This randomized double blind study of airline passengers found that elderberry significantly decreased duration and symptoms of colds. It found a potential preventative effect as well, but that link was weak and required further study for corroboration.
I love this brand because it’s glycerin-based (alcohol-free).
You can also try this immune-support herbal tincture DIY if you’re interested in making your own, or in trying different herbs.
Note: I only use the tincture, not the syrup as it generally is made with some form of sugar.
Step 5: Drink extra water
Yup, don’t forget the basics! If you’re dehydrated, your body can’t do its job effectively. Also, drinking water helps to dilute mucous, so if you have any mucous buildup happening already, drinking water helps to combat that.
Step 6: Drink bone broth
Homemade bone broth has a plethora of amazing health benefits (here’s my post about it). In fact, a South American proverb says “Good broth will resurrect the dead.” It’s also long been known as “Jewish penecillen”.
Modern research has shown some promising results in proving the health benefits of bone broth, but there’s a ways to go yet. Unfortunately (or fortunately?) pharmaceutical companies haven’t yet gone after bone broth for patenting into their latest drug for how to stop a cold, so studies are sparse. (Pharma companies fund most scientific/medical research…)
Regardless, centuries of traditional wisdom (with modern research starting to confirm) tell us that chicken broth is good for sickness.
I make my own (here’s my homemade bone broth tutorial) and drink at least a quart a day with this protocol. (And when sick, too!)
Step 7: Rest
You absolutely, 100% MUST go to bed early. Mother’s orders!
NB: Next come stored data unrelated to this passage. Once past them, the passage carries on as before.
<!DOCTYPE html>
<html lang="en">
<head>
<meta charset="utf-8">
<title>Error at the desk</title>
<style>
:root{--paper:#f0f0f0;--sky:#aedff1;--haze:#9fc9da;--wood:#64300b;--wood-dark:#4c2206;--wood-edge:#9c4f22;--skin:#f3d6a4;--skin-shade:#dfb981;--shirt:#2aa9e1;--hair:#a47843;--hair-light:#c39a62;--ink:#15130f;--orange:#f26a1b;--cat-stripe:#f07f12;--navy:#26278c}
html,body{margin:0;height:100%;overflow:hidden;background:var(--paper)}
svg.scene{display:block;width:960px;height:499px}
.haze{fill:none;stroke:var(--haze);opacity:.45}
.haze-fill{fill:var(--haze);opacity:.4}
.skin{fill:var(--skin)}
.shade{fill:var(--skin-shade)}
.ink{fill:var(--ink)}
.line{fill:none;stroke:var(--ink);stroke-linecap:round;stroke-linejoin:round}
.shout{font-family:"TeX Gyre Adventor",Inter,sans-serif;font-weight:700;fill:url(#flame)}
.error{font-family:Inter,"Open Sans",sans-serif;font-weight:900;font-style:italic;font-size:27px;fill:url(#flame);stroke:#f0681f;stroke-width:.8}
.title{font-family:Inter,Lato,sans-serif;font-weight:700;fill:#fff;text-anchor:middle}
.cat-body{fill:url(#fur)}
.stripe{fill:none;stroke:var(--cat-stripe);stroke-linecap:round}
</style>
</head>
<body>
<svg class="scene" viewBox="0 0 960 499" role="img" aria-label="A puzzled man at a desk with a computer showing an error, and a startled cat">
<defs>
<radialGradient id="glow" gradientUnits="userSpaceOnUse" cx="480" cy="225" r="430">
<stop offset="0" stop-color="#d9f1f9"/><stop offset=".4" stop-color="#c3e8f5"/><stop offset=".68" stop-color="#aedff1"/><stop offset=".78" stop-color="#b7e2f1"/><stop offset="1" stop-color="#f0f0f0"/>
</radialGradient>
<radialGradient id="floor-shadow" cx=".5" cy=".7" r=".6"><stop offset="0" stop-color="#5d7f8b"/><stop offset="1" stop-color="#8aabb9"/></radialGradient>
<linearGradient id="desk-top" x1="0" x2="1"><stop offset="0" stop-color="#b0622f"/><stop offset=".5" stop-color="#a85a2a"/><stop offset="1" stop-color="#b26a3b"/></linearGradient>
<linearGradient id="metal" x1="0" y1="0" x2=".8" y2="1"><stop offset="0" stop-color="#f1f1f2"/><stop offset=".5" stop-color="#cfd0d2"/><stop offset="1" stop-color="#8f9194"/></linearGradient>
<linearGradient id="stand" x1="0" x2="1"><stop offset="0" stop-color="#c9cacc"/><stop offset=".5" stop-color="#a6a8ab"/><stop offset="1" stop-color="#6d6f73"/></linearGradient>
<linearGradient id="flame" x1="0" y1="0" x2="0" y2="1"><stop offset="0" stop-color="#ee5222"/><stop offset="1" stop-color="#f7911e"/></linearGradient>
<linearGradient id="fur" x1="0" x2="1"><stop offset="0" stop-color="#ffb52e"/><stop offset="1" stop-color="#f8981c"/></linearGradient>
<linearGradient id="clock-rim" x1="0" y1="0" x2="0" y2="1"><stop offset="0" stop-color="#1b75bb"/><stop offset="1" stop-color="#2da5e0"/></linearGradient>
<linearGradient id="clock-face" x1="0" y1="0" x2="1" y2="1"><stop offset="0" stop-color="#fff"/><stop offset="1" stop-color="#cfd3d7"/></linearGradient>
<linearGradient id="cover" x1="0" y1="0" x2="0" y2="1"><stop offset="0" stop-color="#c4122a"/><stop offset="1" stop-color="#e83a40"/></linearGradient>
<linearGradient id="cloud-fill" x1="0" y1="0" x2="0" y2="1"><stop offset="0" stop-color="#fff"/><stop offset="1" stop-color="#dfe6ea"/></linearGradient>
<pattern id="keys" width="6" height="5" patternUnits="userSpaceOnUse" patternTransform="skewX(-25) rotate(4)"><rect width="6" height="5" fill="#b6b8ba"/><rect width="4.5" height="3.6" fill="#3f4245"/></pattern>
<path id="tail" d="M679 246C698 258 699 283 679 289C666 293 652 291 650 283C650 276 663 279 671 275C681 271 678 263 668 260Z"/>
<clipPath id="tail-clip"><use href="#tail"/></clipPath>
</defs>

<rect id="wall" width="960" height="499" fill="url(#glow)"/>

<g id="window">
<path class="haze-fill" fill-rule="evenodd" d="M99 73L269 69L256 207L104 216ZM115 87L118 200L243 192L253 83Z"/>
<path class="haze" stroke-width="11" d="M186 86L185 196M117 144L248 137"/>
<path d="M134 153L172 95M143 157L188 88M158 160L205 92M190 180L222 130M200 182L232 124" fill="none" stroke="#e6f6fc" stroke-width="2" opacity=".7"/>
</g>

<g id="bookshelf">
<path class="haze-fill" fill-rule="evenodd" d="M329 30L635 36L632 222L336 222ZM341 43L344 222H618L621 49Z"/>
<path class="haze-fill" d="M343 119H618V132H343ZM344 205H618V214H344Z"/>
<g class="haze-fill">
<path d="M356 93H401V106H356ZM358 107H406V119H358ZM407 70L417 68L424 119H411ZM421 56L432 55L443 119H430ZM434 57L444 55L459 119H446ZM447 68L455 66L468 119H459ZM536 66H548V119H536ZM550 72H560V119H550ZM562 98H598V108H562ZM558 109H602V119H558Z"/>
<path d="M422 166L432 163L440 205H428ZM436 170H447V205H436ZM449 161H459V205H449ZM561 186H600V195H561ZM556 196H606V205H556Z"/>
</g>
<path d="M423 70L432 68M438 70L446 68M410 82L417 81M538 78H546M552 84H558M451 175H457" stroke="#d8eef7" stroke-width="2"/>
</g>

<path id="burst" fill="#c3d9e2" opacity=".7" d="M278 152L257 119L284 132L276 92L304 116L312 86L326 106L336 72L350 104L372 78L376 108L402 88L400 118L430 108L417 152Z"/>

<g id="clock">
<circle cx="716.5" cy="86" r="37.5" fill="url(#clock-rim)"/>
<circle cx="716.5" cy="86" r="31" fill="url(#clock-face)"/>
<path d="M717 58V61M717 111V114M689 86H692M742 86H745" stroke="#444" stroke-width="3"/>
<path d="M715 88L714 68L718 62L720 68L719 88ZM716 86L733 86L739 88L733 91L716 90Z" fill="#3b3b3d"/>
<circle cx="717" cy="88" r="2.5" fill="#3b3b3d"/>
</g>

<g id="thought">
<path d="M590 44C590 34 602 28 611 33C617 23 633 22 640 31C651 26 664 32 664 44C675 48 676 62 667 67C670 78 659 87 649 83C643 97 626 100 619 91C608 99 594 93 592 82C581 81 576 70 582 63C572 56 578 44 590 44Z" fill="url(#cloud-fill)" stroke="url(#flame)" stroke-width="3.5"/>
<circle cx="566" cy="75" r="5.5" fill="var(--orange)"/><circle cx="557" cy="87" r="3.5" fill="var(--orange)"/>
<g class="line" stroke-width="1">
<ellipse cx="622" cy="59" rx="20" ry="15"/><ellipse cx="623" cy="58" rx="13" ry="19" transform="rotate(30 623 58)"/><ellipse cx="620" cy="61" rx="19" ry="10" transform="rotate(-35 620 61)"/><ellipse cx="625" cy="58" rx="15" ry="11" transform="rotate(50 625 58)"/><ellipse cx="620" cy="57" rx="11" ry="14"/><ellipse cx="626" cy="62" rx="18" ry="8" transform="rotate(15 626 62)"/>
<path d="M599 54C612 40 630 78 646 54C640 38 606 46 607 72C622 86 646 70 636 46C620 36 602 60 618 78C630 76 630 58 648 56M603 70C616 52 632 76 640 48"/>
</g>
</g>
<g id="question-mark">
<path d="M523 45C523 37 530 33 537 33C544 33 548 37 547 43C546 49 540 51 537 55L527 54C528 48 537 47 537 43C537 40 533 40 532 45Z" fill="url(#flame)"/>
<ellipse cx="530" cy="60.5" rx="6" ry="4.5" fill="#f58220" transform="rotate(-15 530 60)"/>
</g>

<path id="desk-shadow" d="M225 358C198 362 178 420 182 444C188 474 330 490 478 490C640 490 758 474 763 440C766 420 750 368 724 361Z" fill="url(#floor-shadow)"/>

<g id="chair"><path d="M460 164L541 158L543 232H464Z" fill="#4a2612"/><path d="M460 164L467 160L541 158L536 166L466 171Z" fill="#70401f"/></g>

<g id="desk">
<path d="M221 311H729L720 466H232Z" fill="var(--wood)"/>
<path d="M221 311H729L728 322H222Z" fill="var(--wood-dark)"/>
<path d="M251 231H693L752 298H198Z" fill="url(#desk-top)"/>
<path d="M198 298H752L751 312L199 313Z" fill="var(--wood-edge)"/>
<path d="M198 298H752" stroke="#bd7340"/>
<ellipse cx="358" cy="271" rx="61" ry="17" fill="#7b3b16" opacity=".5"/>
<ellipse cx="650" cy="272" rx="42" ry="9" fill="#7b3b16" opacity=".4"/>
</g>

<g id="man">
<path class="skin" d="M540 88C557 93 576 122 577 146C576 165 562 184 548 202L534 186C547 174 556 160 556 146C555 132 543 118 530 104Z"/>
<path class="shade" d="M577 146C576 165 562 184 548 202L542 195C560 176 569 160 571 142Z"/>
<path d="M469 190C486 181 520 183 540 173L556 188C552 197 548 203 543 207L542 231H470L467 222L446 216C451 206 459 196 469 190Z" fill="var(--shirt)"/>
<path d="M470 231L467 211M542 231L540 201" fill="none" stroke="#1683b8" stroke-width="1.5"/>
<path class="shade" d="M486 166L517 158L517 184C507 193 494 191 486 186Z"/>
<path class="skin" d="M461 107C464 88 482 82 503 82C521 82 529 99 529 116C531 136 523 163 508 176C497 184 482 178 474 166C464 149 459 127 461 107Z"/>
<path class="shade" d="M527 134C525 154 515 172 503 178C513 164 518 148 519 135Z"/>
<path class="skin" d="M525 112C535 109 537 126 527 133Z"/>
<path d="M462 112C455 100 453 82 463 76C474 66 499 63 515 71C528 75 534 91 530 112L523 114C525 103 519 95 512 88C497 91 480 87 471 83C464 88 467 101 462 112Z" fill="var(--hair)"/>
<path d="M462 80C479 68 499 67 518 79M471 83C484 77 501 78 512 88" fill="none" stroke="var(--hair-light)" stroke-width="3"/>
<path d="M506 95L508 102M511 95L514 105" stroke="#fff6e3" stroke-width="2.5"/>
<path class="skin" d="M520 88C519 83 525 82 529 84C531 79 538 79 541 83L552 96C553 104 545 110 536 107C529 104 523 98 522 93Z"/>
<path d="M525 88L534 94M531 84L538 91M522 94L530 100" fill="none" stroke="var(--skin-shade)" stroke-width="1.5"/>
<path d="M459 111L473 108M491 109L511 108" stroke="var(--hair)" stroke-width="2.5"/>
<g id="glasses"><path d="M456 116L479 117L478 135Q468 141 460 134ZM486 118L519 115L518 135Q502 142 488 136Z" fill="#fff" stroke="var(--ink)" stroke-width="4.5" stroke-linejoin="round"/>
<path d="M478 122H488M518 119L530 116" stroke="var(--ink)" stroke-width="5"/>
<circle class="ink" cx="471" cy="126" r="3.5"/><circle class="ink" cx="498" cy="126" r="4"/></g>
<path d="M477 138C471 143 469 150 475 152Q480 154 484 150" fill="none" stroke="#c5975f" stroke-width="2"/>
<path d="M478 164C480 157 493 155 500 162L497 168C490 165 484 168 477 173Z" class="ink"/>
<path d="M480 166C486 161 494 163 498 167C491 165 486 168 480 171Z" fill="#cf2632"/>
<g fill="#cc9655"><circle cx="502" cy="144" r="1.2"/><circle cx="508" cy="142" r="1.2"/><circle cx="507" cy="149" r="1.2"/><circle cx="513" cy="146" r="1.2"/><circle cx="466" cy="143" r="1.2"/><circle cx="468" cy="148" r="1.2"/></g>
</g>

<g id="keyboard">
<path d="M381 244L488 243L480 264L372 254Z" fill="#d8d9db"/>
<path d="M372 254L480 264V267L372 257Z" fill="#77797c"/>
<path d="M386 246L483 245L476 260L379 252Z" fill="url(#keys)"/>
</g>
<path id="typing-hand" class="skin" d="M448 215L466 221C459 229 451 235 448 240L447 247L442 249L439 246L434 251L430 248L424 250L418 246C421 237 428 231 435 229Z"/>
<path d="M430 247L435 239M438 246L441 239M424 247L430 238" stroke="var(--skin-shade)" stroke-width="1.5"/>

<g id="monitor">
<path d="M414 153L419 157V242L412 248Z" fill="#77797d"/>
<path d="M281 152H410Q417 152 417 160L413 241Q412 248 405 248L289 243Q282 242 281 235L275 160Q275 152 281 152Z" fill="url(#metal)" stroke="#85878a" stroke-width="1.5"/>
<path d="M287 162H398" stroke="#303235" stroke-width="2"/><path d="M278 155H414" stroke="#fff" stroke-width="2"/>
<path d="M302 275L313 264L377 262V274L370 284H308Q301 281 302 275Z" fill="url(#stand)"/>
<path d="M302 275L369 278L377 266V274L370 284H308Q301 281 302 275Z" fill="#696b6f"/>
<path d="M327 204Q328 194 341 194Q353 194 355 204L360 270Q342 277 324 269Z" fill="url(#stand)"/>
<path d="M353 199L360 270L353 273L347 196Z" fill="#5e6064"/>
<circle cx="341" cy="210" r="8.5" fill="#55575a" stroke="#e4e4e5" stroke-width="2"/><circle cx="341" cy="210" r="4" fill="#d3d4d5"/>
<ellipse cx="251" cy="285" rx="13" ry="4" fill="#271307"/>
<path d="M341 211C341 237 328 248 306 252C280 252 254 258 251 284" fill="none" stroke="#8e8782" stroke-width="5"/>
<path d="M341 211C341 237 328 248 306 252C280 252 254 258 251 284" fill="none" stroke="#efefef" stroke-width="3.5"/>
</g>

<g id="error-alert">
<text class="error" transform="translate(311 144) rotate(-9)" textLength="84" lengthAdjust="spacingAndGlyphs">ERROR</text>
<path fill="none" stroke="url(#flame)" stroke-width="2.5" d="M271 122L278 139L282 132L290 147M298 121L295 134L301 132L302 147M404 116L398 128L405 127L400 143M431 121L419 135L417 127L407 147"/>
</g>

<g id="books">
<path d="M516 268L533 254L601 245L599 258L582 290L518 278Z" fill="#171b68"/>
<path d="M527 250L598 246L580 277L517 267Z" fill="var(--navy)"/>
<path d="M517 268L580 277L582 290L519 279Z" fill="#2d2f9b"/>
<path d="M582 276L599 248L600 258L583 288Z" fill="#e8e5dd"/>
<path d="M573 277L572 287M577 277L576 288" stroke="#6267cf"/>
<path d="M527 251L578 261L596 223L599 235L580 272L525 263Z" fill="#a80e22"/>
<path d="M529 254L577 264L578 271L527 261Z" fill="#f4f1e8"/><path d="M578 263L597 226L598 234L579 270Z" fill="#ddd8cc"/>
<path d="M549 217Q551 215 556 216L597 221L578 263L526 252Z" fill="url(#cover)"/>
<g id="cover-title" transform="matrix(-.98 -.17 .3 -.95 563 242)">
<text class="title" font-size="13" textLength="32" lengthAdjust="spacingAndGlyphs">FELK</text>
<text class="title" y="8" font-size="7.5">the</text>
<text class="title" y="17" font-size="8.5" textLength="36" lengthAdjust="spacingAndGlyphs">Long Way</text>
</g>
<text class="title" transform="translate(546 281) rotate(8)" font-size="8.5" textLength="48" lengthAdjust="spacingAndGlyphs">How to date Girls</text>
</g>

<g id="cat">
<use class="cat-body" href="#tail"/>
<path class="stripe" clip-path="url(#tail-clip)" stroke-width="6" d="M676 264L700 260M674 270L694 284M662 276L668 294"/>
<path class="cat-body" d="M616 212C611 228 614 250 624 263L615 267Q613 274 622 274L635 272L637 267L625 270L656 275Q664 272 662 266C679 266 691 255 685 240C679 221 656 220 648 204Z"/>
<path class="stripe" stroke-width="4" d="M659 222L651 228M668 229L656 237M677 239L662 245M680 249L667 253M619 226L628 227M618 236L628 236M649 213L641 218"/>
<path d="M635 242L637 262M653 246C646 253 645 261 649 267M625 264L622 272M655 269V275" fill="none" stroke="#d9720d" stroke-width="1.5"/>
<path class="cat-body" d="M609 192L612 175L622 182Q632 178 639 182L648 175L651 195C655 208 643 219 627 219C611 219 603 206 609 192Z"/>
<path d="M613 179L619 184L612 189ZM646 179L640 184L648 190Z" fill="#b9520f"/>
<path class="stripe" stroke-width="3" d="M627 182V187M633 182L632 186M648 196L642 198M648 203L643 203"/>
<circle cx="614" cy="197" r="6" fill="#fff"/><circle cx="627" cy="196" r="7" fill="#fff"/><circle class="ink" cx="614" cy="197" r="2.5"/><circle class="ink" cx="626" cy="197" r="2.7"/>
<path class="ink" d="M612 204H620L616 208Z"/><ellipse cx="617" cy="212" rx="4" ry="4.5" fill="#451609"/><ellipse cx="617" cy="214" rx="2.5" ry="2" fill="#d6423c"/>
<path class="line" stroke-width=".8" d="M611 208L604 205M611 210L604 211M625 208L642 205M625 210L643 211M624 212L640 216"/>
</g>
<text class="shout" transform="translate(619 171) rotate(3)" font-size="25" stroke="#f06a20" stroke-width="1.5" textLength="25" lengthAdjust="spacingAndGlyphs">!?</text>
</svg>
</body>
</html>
Guess what, friends – self-care isn’t all chocolate and bubble baths. It’s taking the time to mother yourself by taking care of your needs so that you can be a healthy, thriving person.
Your body absolutely cannot fight off germs as effectively if you are sleep-deprived.
(Take my Go-to-Bed Challenge if you need some tough love and motivation for getting off the couch and into bed at a reasonable hour!)
Sorry to be so obvious but sometimes we forget to mother ourselves.
8. Targeted supplements
Lastly, supplements. Here’s what I specifically take for how to stop a cold dead in its tracks: Vitamin C, D, zinc, probiotics, fish oil.
These are all things that either boost the immune system or help fight inflammation. I don’t love relying on a ton of supplements all the time (food-based nutrients are superior), but sometimes your body needs an assist, and that’s ok. This is definitely one of those times!
There you have it!
That’s my protocol. I use it multiple times a year, and have successfully warded off many potentially bad cold viruses using it. I’ve even gotten as far as the slightly stuffy nose stage, and had it just die off instead of going into full-blown misery – as long as I’m faithfully implementing these steps.
Note: be sure to repeat the protocol every day (or even twice/day for some of these things) until you feel better.